“The Águilas Negras paramilitary groups have launched a nationwide crackdown on processes, leaders and social organizations that fight for human rights, democracy, dignity of victims and peace in Colombia,” explained the letter submitted to the political authorities and also circulated widely on social media. The letter detailed the grave threats made to social, community and political leaders, including various death threats made between October 2014 and January this year, many including full names and details of their movements in Bogota, Barrancabermeja, Arauca and the Caribbean Coast.
However, the President disregarded the requests. There have also been no official repercussions in reaction to the death of Carlos, despite the fact that several days have passed and the murder has been denounced widely nationally and internationally.
The gravity of the situation is growing, and if substantial changes are not made, the situation will spin out of control.

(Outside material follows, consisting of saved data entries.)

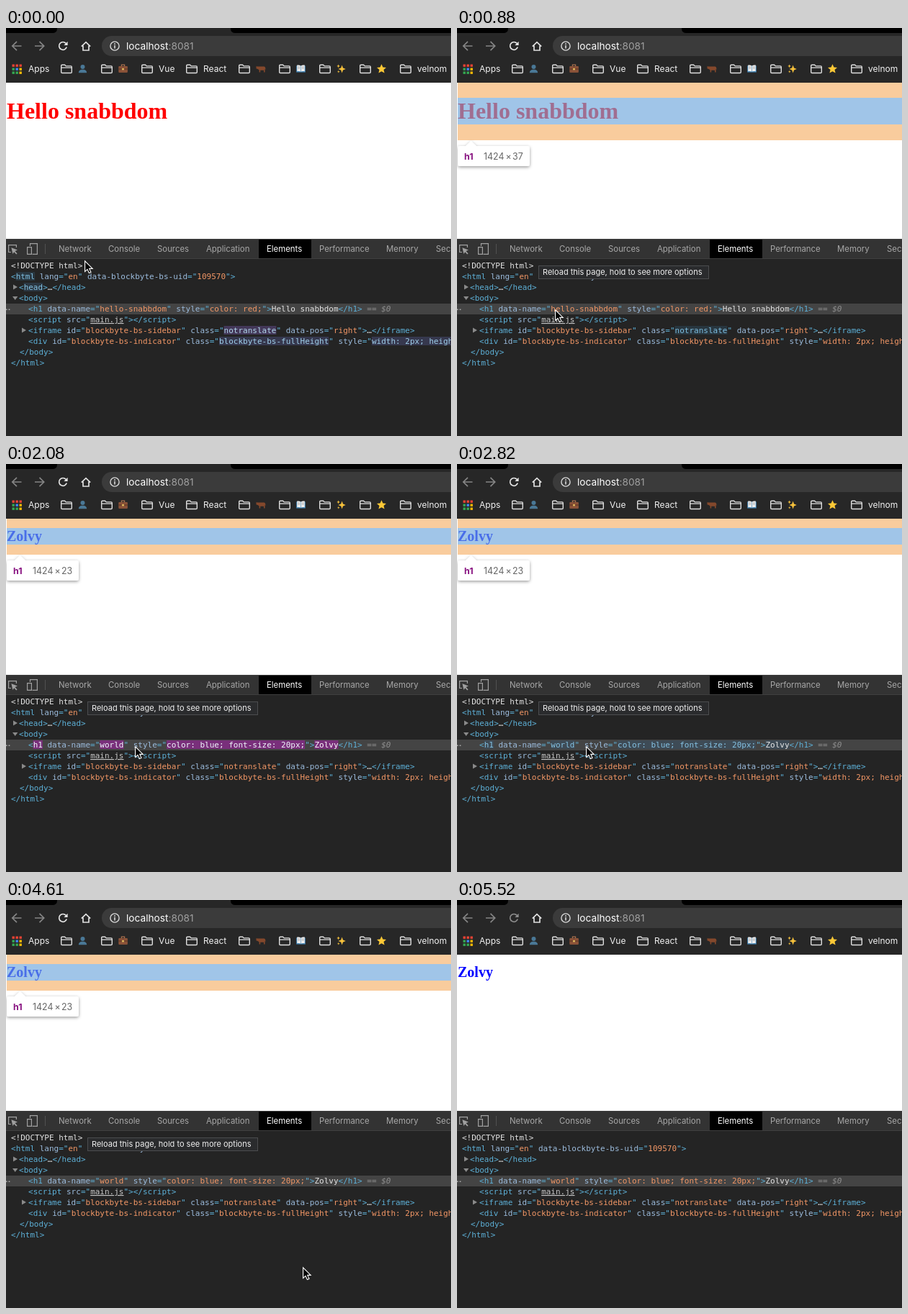
An HTML page for the animation above (5.62 s loop, 618 by 567 pixels).

```html
<!DOCTYPE html>
<html lang="en">
<head>
<meta charset="utf-8">
<title>Virtual DOM demo</title>
<style>
html, body { margin: 0; width: 100%; height: 100%; overflow: hidden; background: #242424; }
svg { display: block; width: 618px; height: 567px; }
text { white-space: pre; }
.ui { font-family: Inter, Roboto, sans-serif; }
.mono { font: 11px "DejaVu Sans Mono", monospace; }
.page { font-family: "Liberation Serif", "Times New Roman", serif; font-weight: bold; }
.t { fill: #5db0d7; }
.a { fill: #9bbbdc; }
.v { fill: #f29766; }
.x { fill: #e4e4e4; }
.l { fill: #c8c8c8; text-decoration: underline; }
.g { fill: #8f8f8f; font-style: italic; }
.line { fill: none; stroke-width: 1.7; }
</style>
</head>
<body>
<svg viewBox="0 0 618 567" xmlns="http://www.w3.org/2000/svg">
  <defs>
    <g id="folder" fill="none" stroke="#dedede" stroke-width="1.4">
      <path d="M.7 2.2Q.7 .7 2 .7H5.6L7.2 2.4H14Q15.3 2.4 15.3 3.7V10.8Q15.3 12 14 12H2Q.7 12 .7 10.8ZM.7 4.6H15.3"/>
    </g>
    <filter id="soft" x="-20%" y="-30%" width="140%" height="180%">
      <feDropShadow dx="0" dy="1.5" stdDeviation="2" flood-opacity=".4"/>
    </filter>
  </defs>

  <rect width="618" height="76" fill="#272727"/>
  <path d="M0 0H71V1Q71 7 64 7H0ZM312 0H618V7H319Q312 7 312 1Z" fill="#000"/>
  <g class="line" stroke="#858585">
    <path d="M21.5 25H9M15 18.8L8.8 25L15 31.2"/>
    <path d="M40 25H52.5M46.5 18.8L52.7 25L46.5 31.2"/>
  </g>
  <g id="reload" stroke="#e6e6e6" fill="#e6e6e6">
    <path class="line" style="fill:none" d="M83.2 21.4A5.4 5.4 0 1 0 84.2 26.6"/>
    <path d="M85.6 18.8V24H80.4Z" stroke="none"/>
  </g>
  <path class="line" stroke="#e0e0e0" d="M104.8 25.6L111 19.6L117.2 25.6M107 24.5V31H115V24.5"/>
  <rect x="133" y="11" width="520" height="28" rx="14" fill="#3b3b3b"/>
  <g fill="#d8d8d8">
    <circle cx="151" cy="25" r="6.1" fill="none" stroke="#d8d8d8" stroke-width="1.4"/>
    <path d="M150.2 24H151.8V28.5H150.2ZM150.2 21.3H151.8V22.9H150.2Z"/>
  </g>
  <text class="ui" x="167" y="30" font-size="13.7" fill="#fff">localhost<tspan fill="#a0a0a0">:8081</tspan></text>
  <g id="bar"></g>
  <g transform="translate(100 50)" fill="#4a7896">
    <circle cx="6.5" cy="4" r="3"/><path d="M.8 12.3Q1 8.6 5 7.8H8Q12 8.6 12.2 12.3Z"/>
  </g>
  <g transform="translate(156 50)">
    <path d="M4.4 3V1.2H8.6V3" fill="none" stroke="#a8714f" stroke-width="1.2"/>
    <rect x=".3" y="3" width="12.6" height="9" rx="1" fill="#8a5238"/>
    <path d="M.3 7H12.9" stroke="#56301f"/><rect x="5" y="6" width="3" height="2.4" fill="#d8b35a"/>
  </g>
  <path transform="translate(347 50)" fill="#84482c" d="M.4 3.2L3 3.4L5 3.6H11.5Q13.6 4 13.4 8L12.6 7V11.6H11V8.8H6.2V11.6H4.6V8.4L2.6 7L.6 6.6Z"/>
  <g transform="translate(403 50)">
    <path d="M.2 2.4H12.8V11.6H.2Z" fill="#3f83b4"/>
    <path d="M1.2 1.6Q4.5 1 6.2 2.4V10.6Q4 9.4 1.2 10.2ZM11.8 1.6Q8.5 1 6.8 2.4V10.6Q9 9.4 11.8 10.2Z" fill="#eee"/>
    <path d="M2.2 4H5.2M2.2 6H5.2M7.8 4H10.8M7.8 6H10.8" stroke="#999" stroke-width=".8"/>
  </g>
  <path transform="translate(459 50)" fill="#f7c23c" d="M7.6 1.6L9 5.6L12.8 7L9 8.4L7.6 12.4L6.2 8.4L2.4 7L6.2 5.6ZM2.6 .4L3.3 2.2L5 2.9L3.3 3.6L2.6 5.4L1.9 3.6L.2 2.9L1.9 2.2ZM2.8 8.8L3.3 10.2L4.6 10.7L3.3 11.2L2.8 12.6L2.3 11.2L1 10.7L2.3 10.2Z"/>
  <path transform="translate(515 50)" fill="#fdc836" d="M6.5 .3L8.4 4.6L13 5L9.5 8.1L10.6 12.6L6.5 10.2L2.4 12.6L3.5 8.1L0 5L4.6 4.6Z"/>

  <rect y="76" width="618" height="217" fill="#fff"/>
  <g id="page"></g>

  <rect y="293" width="618" height="28" fill="#333"/>
  <path d="M0 293.5H618M0 320.5H618" stroke="#3f3f3f"/>
  <rect x="351" y="294" width="73" height="26" fill="#000"/>
  <path d="M54.5 300V314" stroke="#505050"/>
  <g fill="none" stroke="#a0a0a0" stroke-width="1.2">
    <path d="M7 311.5H3.6V301.6H14.4V305"/>
    <path d="M7.4 305.2L16 308.6L12.5 310L15.6 313.4L14.2 314.6L11.2 311.2L9.4 314Z" fill="#a0a0a0" stroke="none"/>
    <path d="M33.5 303V299.6H43.4V314.4H36.5M29.6 304.6H35.4V314.4H29.6Z"/>
  </g>
  <g id="tabs" class="ui" font-size="11.4"></g>
  <g id="code" class="mono"></g>
  <g id="tip">
    <rect x="113.5" y="330.5" width="236" height="18" fill="#2a2b2d" stroke="#4c4d4f"/>
    <text class="ui" x="119" y="343" font-size="11" fill="#f0f0f0">Reload this page, hold to see more options</text>
  </g>
  <path id="cursor" d="M.6 .8V15.4L4 12.3L6.4 17.6L9 16.4L6.7 11.4H11.2Z" fill="#000" stroke="#fff" stroke-width="1.1"/>
</svg>
<script>
const LOOP = 5620, CH = 6.6226, FADE = 1400, SWAP = 2080;
const TIMES = [0, 140, 290, 440, 580, 730, 880, 1030, 1180, 1330, 1480, 2080, 2230, 2380,
  2530, 2820, 3120, 3270, 3420, 4610, 4760, 5060, 5360, 5520];
// time, x, y of the pointer tip
const POINTER = [[0, 109, 323], [140, 107, 400], [290, 105, 396], [730, 107, 397], [880, 136, 391],
  [1030, 146, 390], [1180, 147, 391], [1330, 174, 392], [1480, 179, 392], [4610, 412, 510],
  [4760, 517, 565], [5060, 640, 600]];
const $ = id => document.getElementById(id);
const esc = s => s.replace(/&/g, '&amp;').replace(/</g, '&lt;').replace(/>/g, '&gt;');
const rect = (x, y, w, h, fill) => `<rect x="${x}" y="${y}" width="${w}" height="${h}" fill="${fill}"/>`;
const mix = (a, b, k) => a.map((n, i) => n + (b[i] - n) * k);

function drawBar() {
  const dots = ['#ea4335', '#ea4335', '#ea4335', '#34a853', '#4285f4', '#fbbc05', '#34a853', '#34a853', '#fbbc05'];
  let s = dots.map((c, i) => rect(8.5 + i % 3 * 5, 50.5 + Math.floor(i / 3) * 5, 3.4, 3.4, c)).join('');
  for (const x of [76, 132, 188, 250, 323, 379, 435, 491, 547]) s += `<use href="#folder" x="${x}" y="50.5"/>`;
  for (const [x, name] of [[31, 'Apps'], [212, 'Vue'], [274, 'React'], [571, 'velnom']])
    s += `<text class="ui" x="${x}" y="61" font-size="12" fill="#f2f2f2">${name}</text>`;
  $('bar').innerHTML = s;
  $('tabs').innerHTML = [[73, 'Network'], [142, 'Console'], [210, 'Sources'], [278, 'Application'], [362, 'Elements'],
    [435, 'Performance'], [528, 'Memory'], [597, 'Security']].map(([x, name]) =>
    `<text x="${x}" y="311" fill="${name === 'Elements' ? '#fff' : '#a8a8a8'}">${name}</text>`).join('');
}

// Colours of a node that was updated at the given time
function flash(t, start, cls) {
  const age = t - start;
  if (start === undefined || age < 0 || age >= FADE) return null;
  const k = 1 - Math.pow(1 - Math.min(1, age / (FADE * .8)), 2.2);
  const bg = mix([136, 40, 130, 1], [50, 90, 115, .35], k);
  const ink = mix([255, 255, 255], cls === 'x' ? [228, 228, 228] : [125, 190, 225], k);
  return { bg: `rgba(${bg})`, ink: `rgb(${ink})` };
}

// A part is [class, text, update time]
function row(t, x, y, parts) {
  let col = 0, back = '', spans = '';
  for (const [cls, str, start] of parts) {
    const f = flash(t, start, cls);
    if (f) back += rect(x + col * CH, y - 6, str.length * CH, 12, f.bg);
    spans += `<tspan class="${cls}"${f ? ` style="fill:${f.ink}"` : ''}>${esc(str)}</tspan>`;
    col += str.length;
  }
  return `${back}<text x="${x}" y="${y + 4}">${spans}</text>`;
}

function open(name, attrs = [], start) {
  const parts = [['t', '<'], ['t', name, start]];
  for (const [key, val, when, cls = 'v'] of attrs)
    parts.push(['t', ' '], ['a', key], ['t', '="'], [cls, val, when], ['t', '"']);
  return [...parts, ['t', '>']];
}
const close = name => ['t', `</${name}>`];

function drawCode(t) {
  const done = t >= SWAP, upd = done ? SWAP - 60 : undefined;
  const arrows = '<path d="M10 356.5L16 360L10 363.5ZM9 373H16.4L12.7 378ZM22 416.5L28 420L22 423.5Z" fill="#8a8a8a"/>';
  const h1 = open('h1', [['data-name', done ? 'world' : 'hello-snabbdom', upd],
    ['style', done ? 'color: blue; font-size: 20px;' : 'color: red;', upd]], upd);
  $('code').innerHTML = rect(0, 383, 618, 15, '#444') +
    '<path d="M0 390.5H1.6V392H0ZM3.6 390.5H5.4V392H3.6Z" fill="#aaa"/>' + arrows +
    row(t, 7, 330, [['x', '<!DOCTYPE html>']]) +
    row(t, 7, 345, open('html', [['lang', 'en'], ['data-blockbyte-bs-uid', '109570']], -960)) +
    row(t, 18, 360, [...open('head', [], -820), ['x', '…'], close('head')]) +
    row(t, 18, 375, open('body')) +
    row(t, 31, 390, [...h1, ['x', done ? 'Zolvy' : 'Hello snabbdom', upd], close('h1'), ['g', ' == $0']]) +
    row(t, 31, 405, [...open('script', [['src', 'main.js', undefined, 'l']]), close('script')]) +
    row(t, 31, 420, [...open('iframe', [['id', 'blockbyte-bs-sidebar'], ['class', 'notranslate', -370],
      ['data-pos', 'right']]), ['x', '…'], close('iframe')]) +
    row(t, 31, 435, open('div', [['id', 'blockbyte-bs-indicator'], ['class', 'blockbyte-bs-fullHeight', -520],
      ['style', 'width: 2px; height: 567px;', -520]])) +
    row(t, 19, 450, [close('body')]) +
    row(t, 7, 465, [close('html')]);
}

function drawPage(t) {
  const done = t >= SWAP;
  const [size, base, ink, word] = done ? [20, 107, '#00f', 'Zolvy'] : [32, 126, '#f00', 'Hello snabbdom'];
  let s = `<text class="page" x="1" y="${base}" font-size="${size}" fill="${ink}">${word}</text>`;
  if (t >= 290 && t < 4760) {
    const [top, h, end] = done ? [89, 23, 126] : [97, 37, 156];
    const pad = 'rgba(246,178,107,.66)', y = end + 8;
    s += rect(1, 76, 617, top - 76, pad) + rect(1, top, 617, h, 'rgba(111,168,220,.66)') +
      rect(1, top + h, 617, end - top - h, pad) +
      `<path filter="url(#soft)" fill="#fff" d="M4 ${y}H12L19.5 ${y - 7}L27 ${y}H98Q101 ${y} 101 ${y + 3}V${y + 25}Q101 ${y + 28} 98 ${y + 28}H4Q1 ${y + 28} 1 ${y + 25}V${y + 3}Q1 ${y} 4 ${y}Z"/>` +
      `<g class="ui" font-size="12.4" fill="#666"><text x="10" y="${y + 19}" font-weight="bold" fill="#881280">h1</text>` +
      [[37, '1424'], [67.5, '×'], [77, h]].map(([x, str]) => `<text x="${x}" y="${y + 19}">${str}</text>`).join('') + '</g>';
  }
  $('page').innerHTML = s;
}

function draw(t) {
  drawPage(t);
  drawCode(t);
  $('tip').setAttribute('opacity', t < 140 || t >= 5520 ? 0 : t >= 5360 ? .6 : 1);
  const tone = t >= 5520 ? '#8c8c8c' : '#e6e6e6';
  $('reload').setAttribute('stroke', tone);
  $('reload').setAttribute('fill', tone);
  const [, x, y] = POINTER.filter(p => p[0] <= t).pop();
  $('cursor').setAttribute('transform', `translate(${x} ${y})`);
}

let shown = -1;
const begin = performance.now();
function tick() {
  const now = (performance.now() - begin) % LOOP;
  const t = TIMES.filter(n => n <= now).pop();
  if (t !== shown) draw(shown = t);
  requestAnimationFrame(tick);
}
drawBar();
tick();
</script>
</body>
</html>
```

If the murder of Carlos does not arouse a reaction from the state, the conflict in Colombia, instead of de-escalating, will grow. With political instability heightening this could also mean a resurgence in armed conflict. While there are expectations that the government and the FARC will come to an agreement, due to the assassination of a leader of Congreso de los Pueblos, FARC leader Pastor Alape, in a show of solidarity, gave a strong warning about the possibility that this crime and the brazen impunity could endanger the cease fire: “We are losing patience.”
President Santos, praised highly by President Barack Obama for his “commitment to peace with justice,” is aware of what is happening. Despite his indifference to the threats when directed at the social movement, he does take notice when recognized figures are targets of threats, and it receives lots of media attention, such as what happened recently with politicians Piedad Cordoba and Ivan Cepeda. Through the threats to these political leaders, the president is informed on the severity of the situation, but once the encounters are over and the pictures are taken, he fails to take action, thus, nothing has changed.

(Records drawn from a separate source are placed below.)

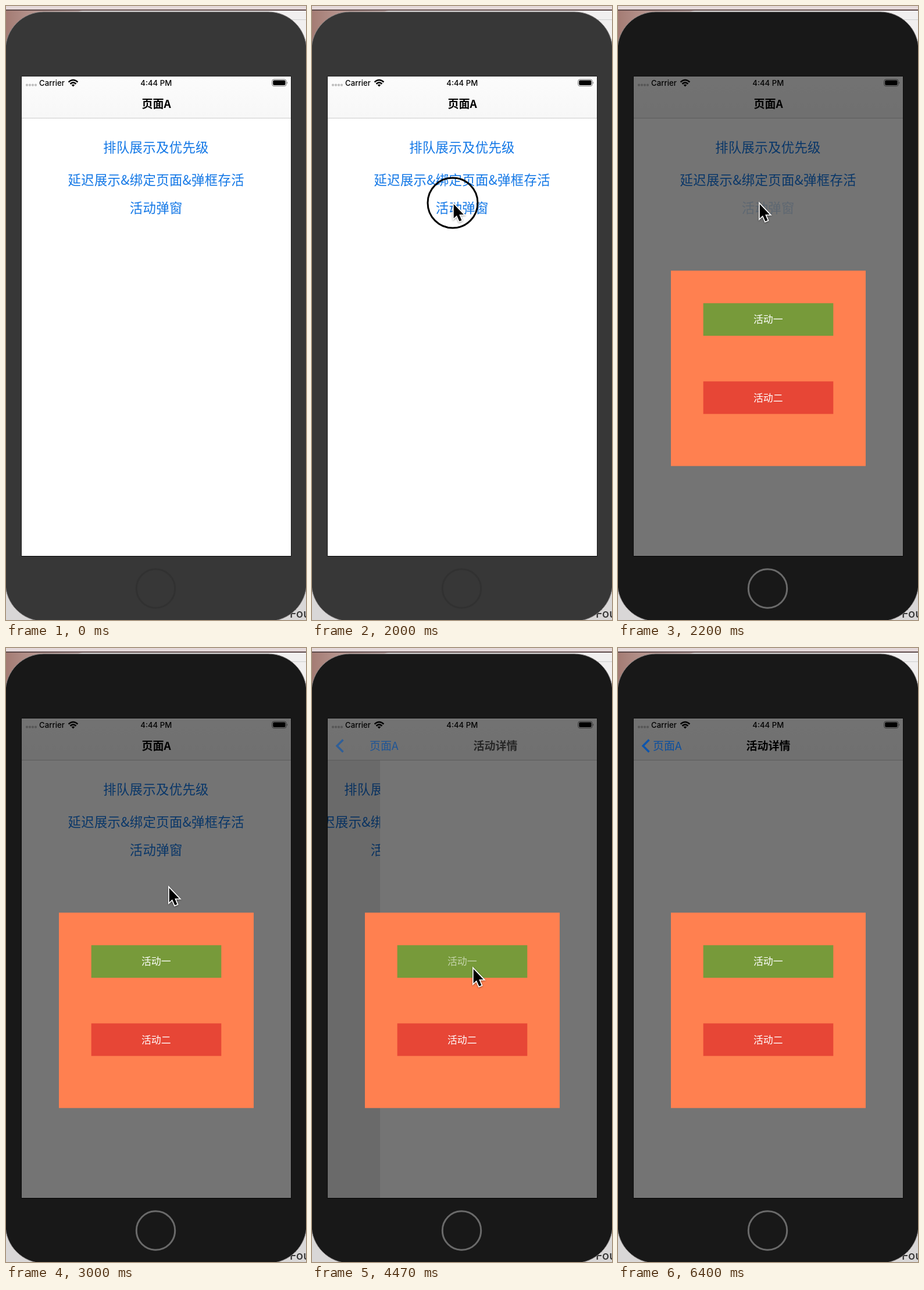
Animation of 516x1054 px, one loop 6470 ms. Source, as an HTML page:

```html
<!DOCTYPE html>
<html lang="zh-CN">
<head>
<meta charset="utf-8">
<style>
html, body { margin: 0; width: 100%; height: 100%; overflow: hidden; background: #d9d7d7; }
svg { display: block; width: 516px; height: 1054px; }
text { font-family: "Noto Sans CJK SC", "Noto Sans CJK", "Noto Sans", sans-serif; }
.mid { text-anchor: middle; }
.status { font: 500 13.2px Inter, Roboto, sans-serif; }
.title { font-size: 19px; font-weight: 600; }
.link { font-size: 22.4px; letter-spacing: .3px; fill: #1277e6; }
.back { font-size: 19px; fill: #0c4f9f; }
.btn { font-size: 16.9px; fill: #fff; }
#cursor path { fill: #000; stroke: #fff; stroke-width: 3.4; paint-order: stroke; }
#cursor { filter: drop-shadow(0 1px 1.5px rgba(0,0,0,.4)); }
</style>
</head>
<body>
<svg viewBox="0 0 516 1054">
  <defs>
    <clipPath id="screen"><rect x="27" y="121" width="463" height="823"/></clipPath>
    <linearGradient id="wall">
      <stop offset="0" stop-color="#a47c74"/><stop offset="1" stop-color="#d9c4c1"/>
    </linearGradient>
    <linearGradient id="bar" x2="0" y2="1">
      <stop offset="0" stop-color="#fcfcfc"/><stop offset="1" stop-color="#f7f7f7"/>
    </linearGradient>
  </defs>

  <!-- desktop behind the phone -->
  <rect width="516" height="1054" fill="#d9d7d7"/>
  <rect y="8" width="140" height="70" fill="url(#wall)"/>
  <path d="M122 14Q124 8 132 8H516V80H122Z" fill="#f1efef"/>
  <path d="M440 23.5H516" stroke="#cfcfcf"/>
  <rect width="516" height="6" fill="#e5d9da"/>
  <rect y="6" width="516" height="2" fill="#5e4a4a"/>
  <text x="488" y="1050" style="font:500 20px Inter, sans-serif" fill="#333">Fou</text>

  <!-- phone -->
  <rect id="body" x="-1" y="10" width="518" height="1046" rx="66" stroke="#8a8686" stroke-width="1"/>
  <circle id="home" cx="257.5" cy="1000" r="33.2" fill="none" stroke-width="3"/>
  <rect x="26.5" y="120.5" width="464" height="824.5" fill="#000"/>

  <g clip-path="url(#screen)">
    <rect x="27" y="121" width="463" height="823" fill="#fff"/>
    <g id="pageA">
      <g class="mid">
        <text class="link" x="258" y="251.3">排队展示及优先级</text>
        <text class="link" x="258.2" y="307.3">延迟展示&amp;绑定页面&amp;弹框存活</text>
        <text class="link" id="open" x="258.2" y="355.3">活动弹窗</text>
      </g>
    </g>
    <rect id="veil" x="27" y="192" width="463" height="752" fill="#000"/>
    <rect id="pageB" x="27" y="192" width="463" height="752" fill="#fff"/>
    <rect x="27" y="121" width="463" height="71" fill="url(#bar)"/>
    <path d="M27 192.5H490" stroke="#cbcbcb"/>

    <g fill="#bdbdbd">
      <circle cx="36" cy="135.7" r="2.1"/><circle cx="41" cy="135.7" r="2.1"/>
      <circle cx="46" cy="135.7" r="2.1"/><circle cx="51" cy="135.7" r="2.1"/>
    </g>
    <text class="status" x="57" y="136.7">Carrier</text>
    <text class="status mid" x="258.3" y="136.7">4:44 PM</text>
    <g fill="none" stroke="#000" stroke-width="2.6">
      <path d="M107.6 130.6Q115.5 123.4 123.4 130.6"/>
      <path d="M110.5 133.7Q115.5 129.2 120.5 133.7"/>
    </g>
    <path d="M112.7 135.4Q115.5 133.4 118.3 135.4L115.5 138.4Z"/>
    <rect x="457.6" y="126" width="24.6" height="11.6" rx="3.4" fill="none" stroke="#777"/>
    <rect x="459.2" y="127.6" width="21.4" height="8.4" rx="2"/>
    <path d="M483.3 129.8Q485.2 131.8 483.3 133.8Z" fill="#666"/>

    <text class="title mid" id="titleA" x="258.5" y="175">页面A</text>
    <text class="title mid" id="titleB" x="258.5" y="175">活动详情</text>
    <rect id="dim" x="27" y="121" width="463" height="823" fill="#000"/>
    <path id="chevron" d="M53.5 157.5L43 168L53.5 178.5" fill="none" stroke="#0c55ad" stroke-width="3.4"/>
    <text class="back" id="back" x="60" y="175">页面A</text>

    <g id="popup">
      <rect x="91" y="454.3" width="335" height="335.4" fill="#ff8050"/>
      <rect x="146.7" y="510.2" width="223.6" height="55.9" fill="#779a3a"/>
      <rect x="146.7" y="644.4" width="223.6" height="55.9" fill="#e74636"/>
      <text class="btn mid" id="first" x="258.3" y="544.4">活动一</text>
      <text class="btn mid" x="258.3" y="678.7">活动二</text>
    </g>
  </g>

  <circle id="ring" r="43" fill="none" stroke="#000" stroke-width="3"/>
  <g id="cursor"><path d="M1.7 4V28.4L7 23.4L11.4 33.6L15.4 31.9L11.2 21.9H18.8Z"/></g>
</svg>
<script>
const LOOP = 6470;
const $ = id => document.getElementById(id);
const set = (id, attrs) => { for (const k in attrs) $(id).setAttribute(k, attrs[k]); };
const ramp = (t, a, b) => Math.min(1, Math.max(0, (t - a) / (b - a)));
const ease = u => u * u * (3 - 2 * u);
const within = (t, a, b) => t >= a && t < b ? 1 : 0;

// time, x, y of the cursor tip
const route = [
  [70, 442, 924], [530, 256, 494], [650, 256, 494], [1000, 223, 344],
  [1250, 228, 342], [1530, 242, 336], [2300, 242, 336], [2950, 279, 408],
  [3050, 279, 408], [3900, 276, 547]
];

function tip(t) {
  let i = 0;
  while (i < route.length - 2 && t > route[i + 1][0]) i++;
  const a = route[i], b = route[i + 1], u = ease(ramp(t, a[0], b[0]));
  return [a[1] + (b[1] - a[1]) * u, a[2] + (b[2] - a[2]) * u];
}

// navigation slide: fast start, long settle
function slide(u) {
  const bez = (s, p, q) => 3 * (1 - s) ** 2 * s * p + 3 * (1 - s) * s * s * q + s ** 3;
  let lo = 0, hi = 1;
  for (let i = 0; i < 24; i++) {
    const m = (lo + hi) / 2;
    if (bez(m, .38, .125) < u) lo = m; else hi = m;
  }
  return bez(lo, .7, 1);
}

// label opacity: pressed at a, released at b
const press = (t, a, b) => t < a ? 1 : .2 + .8 * ease(ramp(t, b, b + 450));

function draw(t) {
  const active = t >= 2070;
  set("body", { fill: active ? "#181818" : "#373737" });
  set("home", { stroke: active ? "#6a6a6a" : "#313131" });

  const shown = ramp(t, 2110, 2180);
  set("dim", { opacity: .545 * shown });
  set("popup", { opacity: shown });
  set("open", { opacity: press(t, 2070, 2240) });
  set("first", { opacity: press(t, 4130, 4255) });

  const p = slide(ramp(t, 4300, 4800)), rest = 1 - p;
  const move = x => `translate(${x} 0)`;
  set("pageA", { transform: move(-139 * p) });
  set("veil", { opacity: .1 * p });
  set("pageB", { transform: move(463 * rest) });
  set("titleA", { transform: move(-200 * p), opacity: Math.max(0, 1 - 1.6 * p) });
  set("titleB", { transform: move(293 * rest), opacity: p * p });
  set("back", { transform: move(200 * rest), opacity: p });
  set("chevron", { opacity: p * p });

  const [x, y] = tip(t);
  set("cursor", {
    transform: `translate(${x} ${y})`,
    opacity: t < 60 ? 0 : 1 - ramp(t, 5200, 5500)
  });
  set("ring", {
    cx: x, cy: y + 2,
    opacity: within(t, 1940, 2120) || within(t, 4070, 4250)
  });
}

const start = performance.now();
function tick() {
  draw((performance.now() - start) % LOOP);
  requestAnimationFrame(tick);
}
draw(0);
requestAnimationFrame(tick);
</script>
</body>
</html>
```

For those who take these deadly actions against the social movements, his indifference can only mean that there is complete impunity for these crimes. Due to the power of his disinterest, the President as well as the United States’ government – which supports the Colombian government militarily, economically, and politically – cannot avoid being identified as politically responsible for the murder of Carlos Pedraza.